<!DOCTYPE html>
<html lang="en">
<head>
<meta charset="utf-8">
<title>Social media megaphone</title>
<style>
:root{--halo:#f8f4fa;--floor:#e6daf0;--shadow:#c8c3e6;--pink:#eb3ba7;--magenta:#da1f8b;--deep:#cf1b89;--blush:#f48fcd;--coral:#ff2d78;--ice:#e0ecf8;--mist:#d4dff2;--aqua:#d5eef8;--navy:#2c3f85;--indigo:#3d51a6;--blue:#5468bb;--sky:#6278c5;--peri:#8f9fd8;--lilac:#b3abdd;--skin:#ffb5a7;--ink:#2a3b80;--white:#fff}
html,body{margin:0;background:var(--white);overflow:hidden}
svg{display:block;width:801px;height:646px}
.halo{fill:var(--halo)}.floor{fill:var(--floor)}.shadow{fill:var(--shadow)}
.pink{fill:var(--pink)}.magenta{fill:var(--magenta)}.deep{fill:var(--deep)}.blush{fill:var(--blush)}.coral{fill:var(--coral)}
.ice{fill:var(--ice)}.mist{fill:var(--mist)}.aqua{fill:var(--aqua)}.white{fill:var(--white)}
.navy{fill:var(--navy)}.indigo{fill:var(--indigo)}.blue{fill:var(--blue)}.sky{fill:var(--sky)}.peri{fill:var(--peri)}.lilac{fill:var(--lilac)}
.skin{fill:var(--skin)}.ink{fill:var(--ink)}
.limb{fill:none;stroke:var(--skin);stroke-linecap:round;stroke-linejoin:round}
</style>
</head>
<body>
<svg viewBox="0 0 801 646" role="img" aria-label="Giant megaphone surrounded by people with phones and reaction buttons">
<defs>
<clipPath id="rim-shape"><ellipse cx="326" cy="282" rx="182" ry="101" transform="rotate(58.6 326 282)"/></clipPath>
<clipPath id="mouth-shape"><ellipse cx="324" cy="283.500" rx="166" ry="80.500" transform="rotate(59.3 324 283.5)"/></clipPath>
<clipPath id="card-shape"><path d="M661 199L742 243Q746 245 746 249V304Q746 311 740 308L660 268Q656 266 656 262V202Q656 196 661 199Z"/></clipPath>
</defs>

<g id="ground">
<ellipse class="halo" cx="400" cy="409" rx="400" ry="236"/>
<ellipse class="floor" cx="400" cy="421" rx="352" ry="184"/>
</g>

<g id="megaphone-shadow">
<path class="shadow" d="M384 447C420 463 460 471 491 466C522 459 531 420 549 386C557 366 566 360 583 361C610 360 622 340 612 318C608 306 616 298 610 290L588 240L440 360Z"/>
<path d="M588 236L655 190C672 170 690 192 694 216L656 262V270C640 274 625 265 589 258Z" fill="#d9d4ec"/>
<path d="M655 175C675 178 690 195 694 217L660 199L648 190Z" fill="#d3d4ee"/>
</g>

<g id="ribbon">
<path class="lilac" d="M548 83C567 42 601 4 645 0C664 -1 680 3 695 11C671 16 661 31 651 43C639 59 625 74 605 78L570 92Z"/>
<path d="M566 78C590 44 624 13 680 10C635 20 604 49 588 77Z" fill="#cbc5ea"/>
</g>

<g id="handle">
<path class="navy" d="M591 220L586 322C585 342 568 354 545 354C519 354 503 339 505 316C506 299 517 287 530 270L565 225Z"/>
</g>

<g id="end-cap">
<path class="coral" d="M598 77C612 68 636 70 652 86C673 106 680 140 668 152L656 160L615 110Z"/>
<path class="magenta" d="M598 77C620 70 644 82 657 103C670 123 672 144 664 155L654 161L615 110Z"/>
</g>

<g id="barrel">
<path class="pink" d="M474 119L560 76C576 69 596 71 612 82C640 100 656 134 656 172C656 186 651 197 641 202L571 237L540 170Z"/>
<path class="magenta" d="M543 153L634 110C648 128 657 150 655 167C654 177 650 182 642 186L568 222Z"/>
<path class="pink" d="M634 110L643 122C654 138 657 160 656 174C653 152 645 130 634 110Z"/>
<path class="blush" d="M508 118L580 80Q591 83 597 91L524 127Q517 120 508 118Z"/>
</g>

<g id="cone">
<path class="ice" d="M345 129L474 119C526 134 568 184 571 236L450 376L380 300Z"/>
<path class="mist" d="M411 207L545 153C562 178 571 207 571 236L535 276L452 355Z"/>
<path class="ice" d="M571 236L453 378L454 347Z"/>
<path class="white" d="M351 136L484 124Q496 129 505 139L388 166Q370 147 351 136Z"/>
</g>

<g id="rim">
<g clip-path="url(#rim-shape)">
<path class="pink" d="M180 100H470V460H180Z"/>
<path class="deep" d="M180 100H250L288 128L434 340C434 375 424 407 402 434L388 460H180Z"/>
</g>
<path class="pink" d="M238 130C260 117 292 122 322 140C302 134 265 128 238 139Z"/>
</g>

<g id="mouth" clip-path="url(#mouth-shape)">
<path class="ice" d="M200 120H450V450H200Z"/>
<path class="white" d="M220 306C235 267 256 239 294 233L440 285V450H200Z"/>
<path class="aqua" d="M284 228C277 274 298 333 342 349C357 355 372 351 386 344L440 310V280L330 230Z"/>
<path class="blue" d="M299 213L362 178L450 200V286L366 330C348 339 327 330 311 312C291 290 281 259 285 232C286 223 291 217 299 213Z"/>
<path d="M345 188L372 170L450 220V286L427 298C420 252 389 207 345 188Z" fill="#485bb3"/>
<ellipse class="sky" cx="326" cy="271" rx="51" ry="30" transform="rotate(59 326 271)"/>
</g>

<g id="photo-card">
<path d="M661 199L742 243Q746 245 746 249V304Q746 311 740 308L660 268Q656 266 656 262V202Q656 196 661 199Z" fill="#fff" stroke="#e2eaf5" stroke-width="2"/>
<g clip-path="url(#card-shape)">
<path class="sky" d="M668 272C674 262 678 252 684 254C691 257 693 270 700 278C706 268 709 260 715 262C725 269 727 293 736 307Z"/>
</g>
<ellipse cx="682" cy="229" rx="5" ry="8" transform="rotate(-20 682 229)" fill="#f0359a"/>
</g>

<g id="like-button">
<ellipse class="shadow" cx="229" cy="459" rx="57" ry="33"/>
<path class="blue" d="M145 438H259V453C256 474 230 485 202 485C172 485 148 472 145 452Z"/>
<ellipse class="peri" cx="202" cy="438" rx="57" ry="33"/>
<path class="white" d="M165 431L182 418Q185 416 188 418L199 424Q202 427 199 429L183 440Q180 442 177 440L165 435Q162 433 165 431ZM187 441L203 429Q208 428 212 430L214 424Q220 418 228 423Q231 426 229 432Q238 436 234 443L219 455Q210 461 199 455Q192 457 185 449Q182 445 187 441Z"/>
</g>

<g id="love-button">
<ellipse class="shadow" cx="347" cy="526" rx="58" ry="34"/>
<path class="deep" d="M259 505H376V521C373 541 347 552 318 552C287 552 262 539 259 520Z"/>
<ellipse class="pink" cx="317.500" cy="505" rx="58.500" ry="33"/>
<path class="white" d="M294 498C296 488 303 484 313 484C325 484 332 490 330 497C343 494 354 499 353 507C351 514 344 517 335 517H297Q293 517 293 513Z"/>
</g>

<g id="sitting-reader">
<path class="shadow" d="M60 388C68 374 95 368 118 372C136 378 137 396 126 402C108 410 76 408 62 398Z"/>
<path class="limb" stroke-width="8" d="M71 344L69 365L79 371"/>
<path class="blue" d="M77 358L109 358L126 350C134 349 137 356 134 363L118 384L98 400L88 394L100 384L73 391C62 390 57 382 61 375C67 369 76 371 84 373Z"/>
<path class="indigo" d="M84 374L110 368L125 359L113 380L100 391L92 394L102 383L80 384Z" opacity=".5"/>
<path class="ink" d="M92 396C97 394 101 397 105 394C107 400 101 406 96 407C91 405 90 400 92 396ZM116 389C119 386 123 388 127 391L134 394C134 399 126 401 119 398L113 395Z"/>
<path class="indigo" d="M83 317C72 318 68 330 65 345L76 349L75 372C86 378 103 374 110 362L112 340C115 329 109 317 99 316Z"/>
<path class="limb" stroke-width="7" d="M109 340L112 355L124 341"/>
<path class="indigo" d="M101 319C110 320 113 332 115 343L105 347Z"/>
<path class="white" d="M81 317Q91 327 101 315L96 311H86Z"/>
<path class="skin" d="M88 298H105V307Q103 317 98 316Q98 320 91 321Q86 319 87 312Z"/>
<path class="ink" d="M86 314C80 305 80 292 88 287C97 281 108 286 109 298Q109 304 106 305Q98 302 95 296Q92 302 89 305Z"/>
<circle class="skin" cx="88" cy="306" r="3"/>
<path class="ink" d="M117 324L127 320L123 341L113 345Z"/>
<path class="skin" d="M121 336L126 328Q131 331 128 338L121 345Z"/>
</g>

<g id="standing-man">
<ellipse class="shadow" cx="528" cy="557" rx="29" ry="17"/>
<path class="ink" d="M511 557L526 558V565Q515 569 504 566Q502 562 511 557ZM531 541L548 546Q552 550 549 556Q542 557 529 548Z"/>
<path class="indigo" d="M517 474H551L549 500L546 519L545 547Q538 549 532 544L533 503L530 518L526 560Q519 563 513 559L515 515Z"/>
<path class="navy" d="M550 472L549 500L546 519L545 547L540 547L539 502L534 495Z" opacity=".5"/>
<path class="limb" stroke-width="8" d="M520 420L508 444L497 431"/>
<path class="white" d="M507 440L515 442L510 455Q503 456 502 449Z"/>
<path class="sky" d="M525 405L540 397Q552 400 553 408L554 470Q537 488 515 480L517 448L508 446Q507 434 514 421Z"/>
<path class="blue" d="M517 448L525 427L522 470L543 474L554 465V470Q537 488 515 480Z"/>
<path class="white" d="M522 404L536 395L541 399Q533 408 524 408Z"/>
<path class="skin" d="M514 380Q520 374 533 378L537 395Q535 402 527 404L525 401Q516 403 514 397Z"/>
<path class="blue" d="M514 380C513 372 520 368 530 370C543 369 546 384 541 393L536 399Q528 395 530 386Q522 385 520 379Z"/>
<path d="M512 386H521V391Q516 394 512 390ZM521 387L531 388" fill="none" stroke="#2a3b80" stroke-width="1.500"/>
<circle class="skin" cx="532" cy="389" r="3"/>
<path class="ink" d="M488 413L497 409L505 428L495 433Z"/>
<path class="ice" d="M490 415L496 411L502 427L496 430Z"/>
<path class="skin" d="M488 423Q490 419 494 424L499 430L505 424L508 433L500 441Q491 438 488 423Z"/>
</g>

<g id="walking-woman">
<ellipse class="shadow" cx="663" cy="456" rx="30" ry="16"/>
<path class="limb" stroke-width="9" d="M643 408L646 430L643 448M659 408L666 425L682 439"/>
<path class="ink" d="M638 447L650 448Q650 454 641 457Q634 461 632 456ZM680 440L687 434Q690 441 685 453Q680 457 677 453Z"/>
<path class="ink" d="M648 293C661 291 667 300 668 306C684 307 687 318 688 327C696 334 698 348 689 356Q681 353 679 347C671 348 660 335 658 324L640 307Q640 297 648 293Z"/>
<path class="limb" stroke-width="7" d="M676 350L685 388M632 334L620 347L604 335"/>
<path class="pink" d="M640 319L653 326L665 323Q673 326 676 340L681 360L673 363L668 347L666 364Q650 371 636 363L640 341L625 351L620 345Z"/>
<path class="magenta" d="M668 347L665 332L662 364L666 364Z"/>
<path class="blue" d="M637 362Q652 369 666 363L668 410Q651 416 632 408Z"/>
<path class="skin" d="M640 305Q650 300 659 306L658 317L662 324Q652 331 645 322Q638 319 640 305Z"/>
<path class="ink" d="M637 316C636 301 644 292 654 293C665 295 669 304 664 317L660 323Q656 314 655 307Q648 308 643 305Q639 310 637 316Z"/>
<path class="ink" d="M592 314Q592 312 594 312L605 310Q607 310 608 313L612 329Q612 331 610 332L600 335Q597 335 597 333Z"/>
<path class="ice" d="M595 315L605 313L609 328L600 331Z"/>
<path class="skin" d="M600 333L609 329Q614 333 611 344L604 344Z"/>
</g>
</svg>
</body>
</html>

— About this exercise —
Copy out each line of the entries above that holds "magenta".

— Solution to the exercise —
:root{--halo:#f8f4fa;--floor:#e6daf0;--shadow:#c8c3e6;--pink:#eb3ba7;--magenta:#da1f8b;--deep:#cf1b89;--blush:#f48fcd;--coral:#ff2d78;--ice:#e0ecf8;--mist:#d4dff2;--aqua:#d5eef8;--navy:#2c3f85;--indigo:#3d51a6;--blue:#5468bb;--sky:#6278c5;--peri:#8f9fd8;--lilac:#b3abdd;--skin:#ffb5a7;--ink:#2a3b80;--white:#fff}
.pink{fill:var(--pink)}.magenta{fill:var(--magenta)}.deep{fill:var(--deep)}.blush{fill:var(--blush)}.coral{fill:var(--coral)}
<path class="magenta" d="M598 77C620 70 644 82 657 103C670 123 672 144 664 155L654 161L615 110Z"/>
<path class="magenta" d="M543 153L634 110C648 128 657 150 655 167C654 177 650 182 642 186L568 222Z"/>
<path class="magenta" d="M668 347L665 332L662 364L666 364Z"/>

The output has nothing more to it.